The hot and humid weather that hung the Hudson Valley around Sunday will set the tone early this week, as highs will once again reach around 90 Monday. There is a chance for storms early in the week, with the threat for severe weather across the area. Look for things to cool off as we approach the middle of week, with daytime temperatures remaining more seasonable for this time of year.

Monday will again be hazy, hot, and humid, with afternoon temperatures around 90 degrees. A Heat Advisory has been issued from Noon to 6 PM Monday, as heat indices could reach the mid to upper 90s. There is a chance for scattered severe thunderstorms by the afternoon and evening. Lows will only fall to the upper 60s Monday night with a chance for thunderstorms. Tuesday will see highs in the upper 70s to near 80, with rain and thunderstorms possible especially in the afternoon. This will bring back cooler air across the region, as lows are expected to fall to around 50 overnight as the rain departs.

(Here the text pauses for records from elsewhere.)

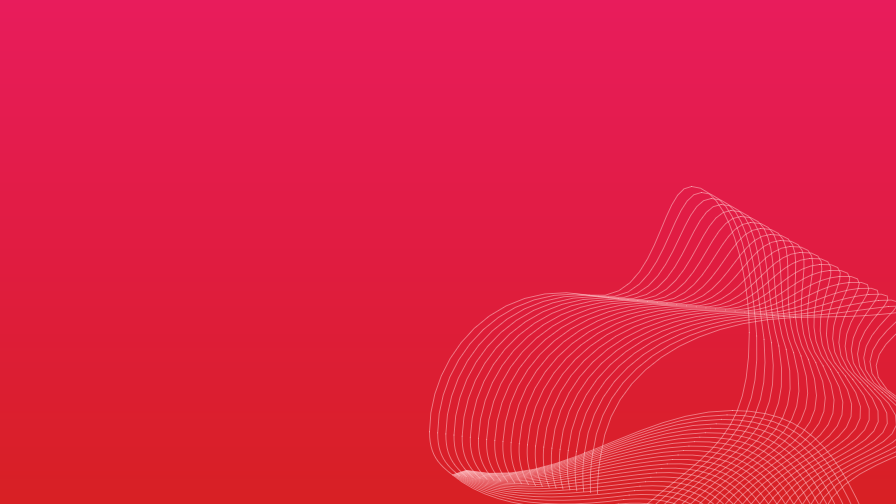
Reproduce this background procedurally as a Shadertoy shader.

```glsl
const int STRANDS = 22;
const int STEPS = 12;
const float HALF_WIDTH = 0.008;
const float OPACITY = 0.55;

// Backdrop: three vertical colour stops
vec3 backdrop(float height) {
    vec3 low = vec3(0.845, 0.125, 0.14);
    vec3 middle = vec3(0.88, 0.11, 0.255);
    vec3 high = vec3(0.91, 0.11, 0.36);
    return height < 0.5 ? mix(low, middle, height * 2.0)
                        : mix(middle, high, height * 2.0 - 1.0);
}

float segmentDistance(vec2 p, vec2 a, vec2 b) {
    vec2 along = b - a;
    float t = clamp(dot(p - a, along) / max(dot(along, along), 1e-6), 0.0, 1.0);
    return length(p - a - along * t);
}

// Columns of the matrix are the four control points
vec2 bezierPoint(mat4x2 curve, float t) {
    float u = 1.0 - t;
    return curve * vec4(u * u * u, 3.0 * u * u * t, 3.0 * u * t * t, t * t * t);
}

float bezierDistance(vec2 p, mat4x2 curve) {
    float nearest = 1e3;
    vec2 previous = curve[0];
    for (int i = 1; i <= STEPS; i++) {
        vec2 next = bezierPoint(curve, float(i) / float(STEPS));
        nearest = min(nearest, segmentDistance(p, previous, next));
        previous = next;
    }
    return nearest;
}

// The control hull bounds the curve
bool nearHull(vec2 p, mat4x2 curve, float margin) {
    vec2 low = min(min(curve[0], curve[1]), min(curve[2], curve[3])) - margin;
    vec2 high = max(max(curve[0], curve[1]), max(curve[2], curve[3])) + margin;
    return all(greaterThan(p, low)) && all(lessThan(p, high));
}

// Light left through a family of strands blended between two curves
float sheet(vec2 p, float pixel, mat4x2 first, mat4x2 last) {
    float clear = 1.0;
    for (int i = 0; i < STRANDS; i++) {
        float blend = float(i) / float(STRANDS - 1);
        mat4x2 curve = first * (1.0 - blend) + last * blend;
        if (nearHull(p, curve, HALF_WIDTH + pixel)) {
            float d = bezierDistance(p, curve);
            float coverage = clamp(0.5 + (HALF_WIDTH - d) / pixel, 0.0, 1.0);
            clear *= 1.0 - OPACITY * coverage;
        }
    }
    return clear;
}

float ribbon(vec2 p, float pixel) {
    float clear = 1.0;

    // Peak down to the saddle
    clear *= sheet(p, pixel,
        mat4x2(12.35, 5.67, 11.77, 5.67, 11.77, 3.54, 10.52, 3.73),
        mat4x2(16.04, 3.42, 15.31, 3.33, 14.9, 3.35, 14.17, 3.33));

    // Saddle round the left shoulder
    clear *= sheet(p, pixel,
        mat4x2(10.52, 3.73, 8.85, 4.04, 7.67, 2.65, 7.67, 1.29),
        mat4x2(14.17, 3.33, 12.29, 3.25, 10.9, 2.33, 10.73, 0.88));

    // Left foot
    clear *= sheet(p, pixel,
        mat4x2(7.67, 1.29, 7.67, 0.88, 7.83, 0.71, 8.08, 0.52),
        mat4x2(10.73, 0.88, 10.69, 0.67, 10.67, 0.42, 10.67, 0.19));

    // Lower hump, rising then falling
    clear *= sheet(p, pixel,
        mat4x2(8.08, 0.52, 8.75, -0.04, 9.9, -0.17, 11.04, 0.0),
        mat4x2(8.33, 0.6, 10.0, 0.25, 11.35, 1.67, 13.08, 1.67));
    clear *= sheet(p, pixel,
        mat4x2(11.04, 0.0, 11.88, 0.08, 12.29, -0.17, 12.5, -0.38),
        mat4x2(13.08, 1.67, 14.38, 1.67, 14.9, 0.98, 15.42, -0.17));

    // Right wall, twisting then sweeping back
    clear *= sheet(p, pixel,
        mat4x2(12.35, 5.67, 13.02, 5.67, 13.38, 4.1, 13.38, 3.06),
        mat4x2(16.04, 3.42, 17.29, 3.54, 14.58, 2.75, 16.15, 1.81));
    clear *= sheet(p, pixel,
        mat4x2(13.38, 3.06, 13.38, 1.19, 12.71, 0.98, 11.46, -0.08),
        mat4x2(16.15, 1.81, 17.71, 0.88, 15.21, 1.08, 14.69, -0.17));
    return 1.0 - clear;
}

void mainImage(out vec4 fragColor, in vec2 fragCoord) {
    // The canvas is nine units high
    float pixel = 9.0 / iResolution.y;
    vec2 p = fragCoord * pixel;
    vec3 strandColor = vec3(1.0, 0.79, 0.8);
    vec3 color = mix(backdrop(p.y / 9.0), strandColor, ribbon(p, pixel));
    fragColor = vec4(color, 1.0);
}
```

Wednesday will see sunny, beautiful, and much dryer weather, as highs are expected to reach the mid to upper 70s during the day. Lows will again fall to around 50 overnight. Thursday and Friday will be partly cloudy, with highs around 80 both days. We'll see a return to summer-like weather as we approach this coming weekend, as highs will climb back up into the 80s with increased humidity and the chance for afternoon storms.

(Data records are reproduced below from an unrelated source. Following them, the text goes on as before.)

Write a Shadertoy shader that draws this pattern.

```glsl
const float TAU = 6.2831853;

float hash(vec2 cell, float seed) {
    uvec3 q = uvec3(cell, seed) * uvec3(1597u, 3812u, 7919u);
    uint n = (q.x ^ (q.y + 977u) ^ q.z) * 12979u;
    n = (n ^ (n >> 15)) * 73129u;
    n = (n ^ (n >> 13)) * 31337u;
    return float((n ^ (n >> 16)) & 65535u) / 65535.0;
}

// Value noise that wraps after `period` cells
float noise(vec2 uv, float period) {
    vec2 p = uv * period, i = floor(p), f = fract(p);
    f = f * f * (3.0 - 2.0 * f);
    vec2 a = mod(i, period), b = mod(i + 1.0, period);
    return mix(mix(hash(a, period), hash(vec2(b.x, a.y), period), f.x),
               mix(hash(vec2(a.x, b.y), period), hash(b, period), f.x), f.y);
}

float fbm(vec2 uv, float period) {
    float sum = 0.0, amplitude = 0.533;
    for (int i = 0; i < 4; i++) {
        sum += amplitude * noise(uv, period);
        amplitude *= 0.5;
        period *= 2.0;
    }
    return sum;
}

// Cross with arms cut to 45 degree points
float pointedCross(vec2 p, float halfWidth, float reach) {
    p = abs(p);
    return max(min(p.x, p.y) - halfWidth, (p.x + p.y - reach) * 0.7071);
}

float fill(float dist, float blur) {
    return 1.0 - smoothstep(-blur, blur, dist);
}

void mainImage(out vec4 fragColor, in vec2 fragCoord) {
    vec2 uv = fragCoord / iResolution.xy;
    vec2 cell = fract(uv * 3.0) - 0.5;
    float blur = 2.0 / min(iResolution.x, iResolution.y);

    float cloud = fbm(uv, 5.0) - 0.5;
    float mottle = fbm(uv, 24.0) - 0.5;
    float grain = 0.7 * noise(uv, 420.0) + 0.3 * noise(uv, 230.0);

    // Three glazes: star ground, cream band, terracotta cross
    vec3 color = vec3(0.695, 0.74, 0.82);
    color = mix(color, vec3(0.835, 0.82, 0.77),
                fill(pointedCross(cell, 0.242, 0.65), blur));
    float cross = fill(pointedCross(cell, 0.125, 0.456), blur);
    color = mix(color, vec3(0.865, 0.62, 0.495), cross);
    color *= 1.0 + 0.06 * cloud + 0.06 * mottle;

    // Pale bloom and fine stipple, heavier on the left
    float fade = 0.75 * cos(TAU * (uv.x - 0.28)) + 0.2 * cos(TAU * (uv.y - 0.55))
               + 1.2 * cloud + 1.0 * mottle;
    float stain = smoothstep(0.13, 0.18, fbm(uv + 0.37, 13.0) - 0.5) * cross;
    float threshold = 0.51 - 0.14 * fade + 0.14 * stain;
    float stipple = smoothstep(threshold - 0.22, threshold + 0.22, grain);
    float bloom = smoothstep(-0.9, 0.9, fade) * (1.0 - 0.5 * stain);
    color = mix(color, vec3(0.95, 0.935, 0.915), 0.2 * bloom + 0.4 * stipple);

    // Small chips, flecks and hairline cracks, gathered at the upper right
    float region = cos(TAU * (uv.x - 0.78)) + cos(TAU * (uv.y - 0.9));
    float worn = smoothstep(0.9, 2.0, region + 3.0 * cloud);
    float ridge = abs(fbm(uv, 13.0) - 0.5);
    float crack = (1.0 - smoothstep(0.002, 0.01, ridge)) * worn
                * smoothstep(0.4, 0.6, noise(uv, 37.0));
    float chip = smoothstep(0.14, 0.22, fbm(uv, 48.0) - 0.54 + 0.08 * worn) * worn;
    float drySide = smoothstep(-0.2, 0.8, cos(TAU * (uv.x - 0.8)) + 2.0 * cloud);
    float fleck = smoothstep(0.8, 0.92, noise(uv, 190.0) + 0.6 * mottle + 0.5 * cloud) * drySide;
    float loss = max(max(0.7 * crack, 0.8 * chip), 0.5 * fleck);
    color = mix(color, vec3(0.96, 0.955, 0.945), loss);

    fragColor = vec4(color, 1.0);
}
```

According to forecasts, Tropical Storm Claudette will re-enter the Atlantic and move northeast away from the coast early this week, There were some concerns the remnants could have moved up the east coast and brought rain and wind to the Hudson Valley and Northeast, but does not appear to the be the trajectory of the storm. The storm brought flooding rains to parts of the south, and was blamed for the deaths of 13 people in Alabama.

LOOK: The most expensive weather and climate disasters in recent decades

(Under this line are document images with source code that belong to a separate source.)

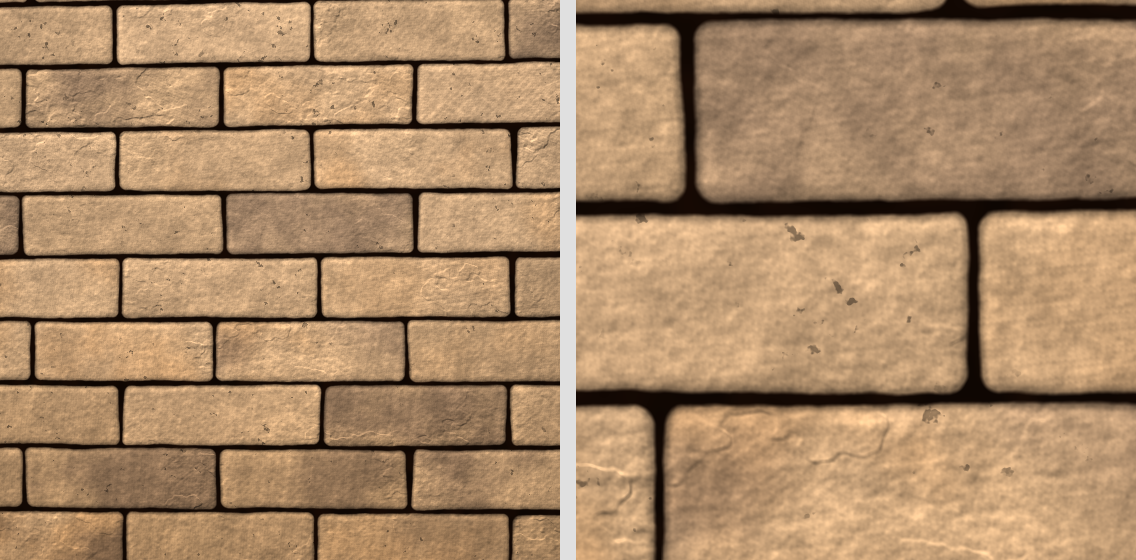
Left: the whole. Right: its middle third, enlarged.
A Shadertoy shader for this texture:

```glsl
// Weathered tan brick wall in running bond with thin dark open joints.
// Each brick is a jittered rounded box; noise gives ragged edges, stains,
// pits and chipped ledges, lit from the upper left by a height difference.

struct Brick { float dist; vec2 id; };

float hash(vec2 p) {
    return fract(sin(dot(p, vec2(127.1, 311.7))) * 43758.5453);
}

float noise(vec2 p) {
    vec2 i = floor(p), f = fract(p);
    f = f * f * (3.0 - 2.0 * f);
    return mix(mix(hash(i), hash(i + vec2(1, 0)), f.x),
               mix(hash(i + vec2(0, 1)), hash(i + vec2(1, 1)), f.x), f.y);
}

// Octaves are rotated so that no lattice direction shows
float fbm(vec2 p) {
    float sum = 0.0, amp = 0.5;
    for (int i = 0; i < 4; i++) {
        p = mat2(1.6, 1.2, -1.2, 1.6) * p + 7.3;
        sum += amp * noise(p * 0.5);
        amp *= 0.5;
    }
    return sum;
}

// Horizontal place of the joint at the left of brick k
float jointX(float k, float row) {
    return 0.219 - 0.17 * mod(row, 2.0) + 0.344 * k + 0.026 * (hash(vec2(k, row)) - 0.5);
}

// Signed distance to the brick around p (negative inside) and its cell
Brick findBrick(vec2 p) {
    float down = 1.0 - p.y;
    vec2 w = vec2(p.x, down + p.x * mix(0.016, -0.008, down) - 0.0084);
    float row = floor(w.y / 0.1126);
    float k = floor((p.x - jointX(0.0, row)) / 0.344);
    if (p.x < jointX(k, row)) k -= 1.0;
    else if (p.x > jointX(k + 1.0, row)) k += 1.0;

    vec2 id = vec2(k, row);
    float left = jointX(k, row), right = jointX(k + 1.0, row);
    vec2 q = w - vec2(0.5 * (left + right), (row + 0.5) * 0.1126);
    q += (hash(id + 5.1) - 0.5) * q.yx * vec2(0.07, 0.012);
    q += 0.004 * (vec2(noise(p * 14.0 + id * 3.7), noise(p * 14.0 + id * 5.3 + 40.0)) - 0.5);
    q += 0.0028 * (fbm(p * 60.0 + id) - 0.47);

    vec2 halfSize = vec2(0.5 * (right - left), 0.0563) - 0.0031 - 0.0014 * hash(id + 9.4);
    vec2 e = abs(q) - halfSize + 0.011;
    return Brick(length(max(e, 0.0)) + min(max(e.x, e.y), 0.0) - 0.011, id);
}

// Surface height: rounded rim, grain and broken ledges
float relief(vec2 p) {
    Brick b = findBrick(p);
    vec2 s = p + b.id * 17.3;
    float chipped = smoothstep(0.40, 0.72, noise(s * 8.0)) * (0.25 + 0.75 * hash(b.id + 3.7));
    float ledge = smoothstep(0.46, 0.51, fbm(s * vec2(17.0, 24.0)));
    return 0.24 * smoothstep(0.0, 0.012, -b.dist)
         + 0.42 * fbm(s * vec2(55.0, 75.0)) * (0.45 + 1.2 * chipped)
         + 0.22 * fbm(s * 150.0)
         + 0.30 * ledge * chipped;
}

vec3 brickColor(vec2 p, vec2 id) {
    vec2 s = p + id * 11.9;
    vec3 col = mix(vec3(0.75, 0.61, 0.46), vec3(0.84, 0.69, 0.53), hash(id + 1.3));

    // Warm firing blush and smoky grey stain, stronger on some bricks
    float blush = smoothstep(0.5, 1.0, hash(id + 6.2)) * smoothstep(0.4, 0.7, fbm(s * 7.0));
    col = mix(col, vec3(0.79, 0.59, 0.39), 0.45 * blush);
    float smoky = smoothstep(0.64, 0.86, hash(id + 2.8));
    float cloud = smoothstep(0.22, 0.62, fbm(s * vec2(7.0, 10.0)));
    col = mix(col, vec3(0.46, 0.37, 0.30), cloud * (0.10 + 0.56 * smoky));

    // Mottling, sandy grain and small dark pits
    col *= 0.87 + 0.30 * fbm(s * 32.0);
    col *= 0.88 + 0.26 * fbm(s * 130.0);
    float pit = smoothstep(0.66, 0.74, fbm(s * 85.0)) * smoothstep(0.35, 0.65, noise(s * 13.0));
    return col * (1.0 - 0.38 * pit);
}

void mainImage(out vec4 fragColor, in vec2 fragCoord) {
    vec2 p = fragCoord / iResolution.y;
    Brick b = findBrick(p);
    vec3 col = brickColor(p, b.id);

    // Relief light and darkened rim
    float slope = relief(p) - relief(p + vec2(-0.0012, 0.0021));
    col *= clamp(1.0 + 1.6 * slope, 0.5, 1.28);
    col *= mix(0.68, 1.0, smoothstep(0.0, 0.006, -b.dist));

    // Broad light from above, falling off toward the lower corners
    vec2 fromLight = p - vec2(0.45, 0.66);
    col *= 1.06 - 0.28 * dot(fromLight, fromLight);
    col *= mix(vec3(0.97, 0.94, 0.89), vec3(1.0), smoothstep(0.0, 0.6, p.y));

    // Open joints
    float aa = max(0.0017, 0.8 / iResolution.y);
    vec3 gap = vec3(0.07, 0.03, 0.01) * (0.7 + 0.6 * noise(p * 60.0));
    fragColor = vec4(mix(col, gap, smoothstep(-aa, aa, b.dist)), 1.0);
}
```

Stacker ranked the most expensive climate disasters by the billions since 1980 by the total cost of all damages, adjusted for inflation, based on 2021 data from the National Oceanic and Atmospheric Administration (NOAA). The list starts with Hurricane Sally, which caused $7.3 billion in damages in 2020, and ends with a devastating 2005 hurricane that caused $170 billion in damage and killed at least 1,833 people. Keep reading to discover the 50 of the most expensive climate disasters in recent decades in the U.S.